Mr Zelensky said on Sunday that he hoped the dismissal of Mr Lozynkiy would send a “signal to all those whose actions or behaviour violate the principle of justice”.
“I want this to be clear: There will be no return to what used to be in the past,” he said.
The changes are a rare shake-up of an otherwise notably stable wartime leadership in Kyiv. Apart from purging a spy agency in July, Mr Zelensky has mostly stuck with his team, built around fellow political novices the former television actor brought into power.
Poland offers its Leopards
The leadership revamp came as Poland announced that it had officially asked for Germany’s permission to export German-made tanks to Ukraine.

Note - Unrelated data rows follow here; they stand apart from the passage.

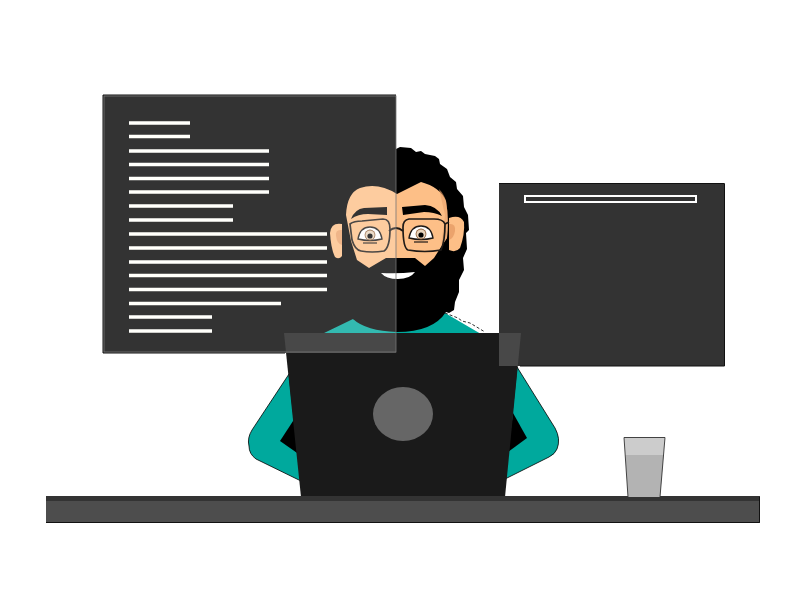
<!DOCTYPE html>
<html lang="en">
<head>
<meta charset="utf-8">
<title>Developer at a desk</title>
<style>
:root {
  --paper: #ffffff;
  --ink: #000000;
  --glow: #333333;
  --laptop: #1a1a1a;
  --badge: #666666;
  --shirt: #00a99d;
  --skin: #fdbf87;
  --skin-shade: #eba36c;
  --desk: #4d4d4d;
  --desk-top: #333333;
  --glass: #cccccc;
  --water: #b3b3b3;
}
html, body { margin: 0; background: var(--paper); overflow: hidden; }
svg { display: block; width: 800px; height: 600px; isolation: isolate; }
.backing, .hair { fill: var(--ink); }
.glow { fill: var(--glow); mix-blend-mode: screen; }
.shirt { fill: var(--shirt); }
.sleeve { fill: var(--shirt); stroke: var(--ink); stroke-width: .8; }
.skin { fill: var(--skin); }
.shade { fill: var(--skin-shade); }
.frames { fill: none; stroke: #1f1a17; stroke-width: 1.7; }
.code { stroke: #fffffb; stroke-width: 3.4; }
.edge { fill: none; stroke: #111111; }
.sheen { fill: none; stroke: #777777; stroke-width: .8; }
</style>
</head>
<body>
<svg viewBox="0 0 800 600" role="img" aria-label="Bearded developer behind a laptop with two floating code windows">
  <defs>
    <g id="eye">
      <path d="M-12 3Q-10-9 0-9T12 3Q0 6-12 3Z" fill="#fff" stroke="#1f1a17" stroke-width="1.4"/>
      <circle cy="-1" r="5.4" fill="#8a5a33"/>
      <circle cy="-1" r="4.6" fill="#e9d5bd"/>
      <circle r="2.6"/>
      <path d="M-7 7H7" stroke="#1f1a17" stroke-width="1.2"/>
    </g>
  </defs>

  <g id="window-backings" class="backing">
    <rect x="103" y="95" width="293" height="258"/>
    <rect x="499" y="183" width="225" height="183"/>
  </g>

  <g id="developer">
    <g id="arms">
      <path class="sleeve" d="M289 374L252 430Q247 438 249 446Q249 454 256 459L301 481Z"/>
      <path d="M295 418L280 441L300 455Z"/>
      <path class="sleeve" d="M517 367L555 428Q561 439 557 449Q555 454 549 457L505 479Z"/>
      <path d="M513 413L527 438L508 452Z"/>
    </g>
    <path class="shirt" d="M322 334L353 319Q400 342 445 313L481 334Z"/>
    <path d="M445 313L458 318L462 321L470 323L480 329L485 332" fill="none" stroke="#000" stroke-width=".8" stroke-dasharray="3 2"/>
    <path class="hair" d="M396 149L400 147L411 148L416 152L421 151L425 154L435 156L439 159L440 164L447 169L450 177L456 182L457 189L463 196L464 207L468 215L469 230L466 233L467 249L463 258L464 270L459 280L459 292L455 302L454 310L449 313L446 312Q433 332 397 332Q366 331 353 319L346 262L340 215L348 185L370 158Z"/>
    <g id="ears">
      <path class="skin" d="M342 224Q331 222 330 233Q331 249 335 257Q339 260 342 256Z"/>
      <path class="shade" d="M342 230Q335 229 336 236Q337 244 342 245Z"/>
      <path class="skin" d="M449 218Q460 214 464 222Q465 234 460 248Q456 253 449 250Z"/>
      <path class="shade" d="M449 224Q456 223 455 231Q454 238 449 240Z"/>
    </g>
    <path class="skin" d="M346 215Q347 193 360 188Q378 182 397 194L421 182Q440 187 446 201Q449 218 447 238L441 247L434 258L425 266L415 258H386L369 268L357 260L351 241Z"/>
    <path class="shade" d="M446 201Q449 218 447 238L441 247L445 215L439 189Q444 194 446 201Z" opacity=".6"/>
    <g id="brows">
      <path d="M351 219Q355 209 364 208L387 207L387 215L368 214Q358 214 351 219Z"/>
      <path d="M402 207L425 205Q437 206 442 216Q434 212 424 212L403 215Z"/>
    </g>
    <use href="#eye" x="370" y="236"/>
    <use href="#eye" x="421" y="235"/>
    <g id="glasses" class="frames">
      <path d="M350 224Q354 221 362 221L383 219Q390 219 390 229Q390 247 384 251Q372 253 361 251Q355 250 352 240Z"/>
      <path d="M403 227Q403 220 409 219L434 219Q443 219 445 224Q445 241 441 250Q425 253 408 250Q403 248 403 227Z"/>
      <path d="M389 231Q396 225 403 231M445 224L449 222"/>
    </g>
    <path id="smile" d="M381 273Q398 274 415 272Q410 279 398 279Q386 279 381 273Z" fill="#fff"/>
  </g>

  <g id="laptop">
    <path d="M284 333H521L505 497H301Z" fill="var(--laptop)"/>
    <ellipse cx="403" cy="414" rx="30" ry="27" fill="var(--badge)"/>
  </g>

  <g id="code-window">
    <rect class="glow" x="103" y="95" width="293" height="258"/>
    <path class="edge" d="M396 95H103V353H285"/>
    <rect class="sheen" x="104" y="96" width="292" height="256"/>
    <path class="code" d="M129 123H190M129 136.500H190M129 151H269M129 164.500H269M129 178.500H269M129 192H269M129 206H233M129 220H233M129 234H327M129 248H327M129 262H327M129 275.500H327M129 289.500H327M129 303.500H281M129 317H212M129 331H212"/>
  </g>

  <g id="browser-window">
    <rect class="glow" x="499" y="183" width="225" height="183"/>
    <path class="edge" d="M499 183.500H724.500V366H520"/>
    <rect x="525" y="196" width="171" height="6" fill="none" stroke="#fff" stroke-width="2"/>
  </g>

  <g id="desk">
    <rect x="46" y="497" width="714" height="26" fill="var(--desk)"/>
    <rect x="46" y="496" width="714" height="5" fill="var(--desk-top)"/>
    <path class="edge" d="M46 522.500H759.500V497"/>
  </g>

  <g id="water-glass">
    <path d="M624 437H665L660 497H628Z" fill="var(--glass)"/>
    <path d="M625.500 455H663.500L660 497H628Z" fill="var(--water)"/>
    <path d="M628 497L624 437.500H665L660 497" fill="none" stroke="#333" stroke-width=".9"/>
  </g>
</svg>
</body>
</html>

This appears to leave German Chancellor Olaf Scholz little room to continue putting off a decision in what has become the main debate among allies over how best to support Ukraine.
Germany’s Defence Minister Boris Pistorius has said Mr Scholz is already talking to Berlin’s allies about sending Leopard 2 tanks to Ukraine, and a decision to ship them could come in the next few days.
He said nations with Leopard 2s in their militaries may actually start training Ukrainians on how to use these lethal main battle tanks.
“I am preparing for a possible decision to send the Leopard tanks and to allow other European and Nato partners to do the same,” Mr Pistorius said in an interview on Tuesday with public broadcaster ZDF, pushing back against the suggestion that Germany is dragging its feet.
“If the decision takes one or two days, then that’s just the way it is,” he said.
Nato chief Jen Stoltenberg said he welcomes the “clear message” from Berlin “because after a decision has been taken on the delivery on battle tanks, it will take some time to identify, to make them ready and to train Ukrainian solders to use them”.
“At this pivotal moment in the war, we must provide heavier and more advanced systems to Ukraine, and we must do it faster,” he said.
Frontlines in the war have been largely frozen in place for two months despite heavy losses on both sides.
Russia and Ukraine are both widely believed to be planning offensives in the coming months.
A Ukrainian official said the upcoming spring and summer would be decisive.
“If the major Russian offensive planned for this time fails, it will be the ruin of Russia and Putin,” Mr Vadym Skibitsky, deputy head of Ukraine’s military intelligence, said in an interview with news site Delfi. REUTERS, AFP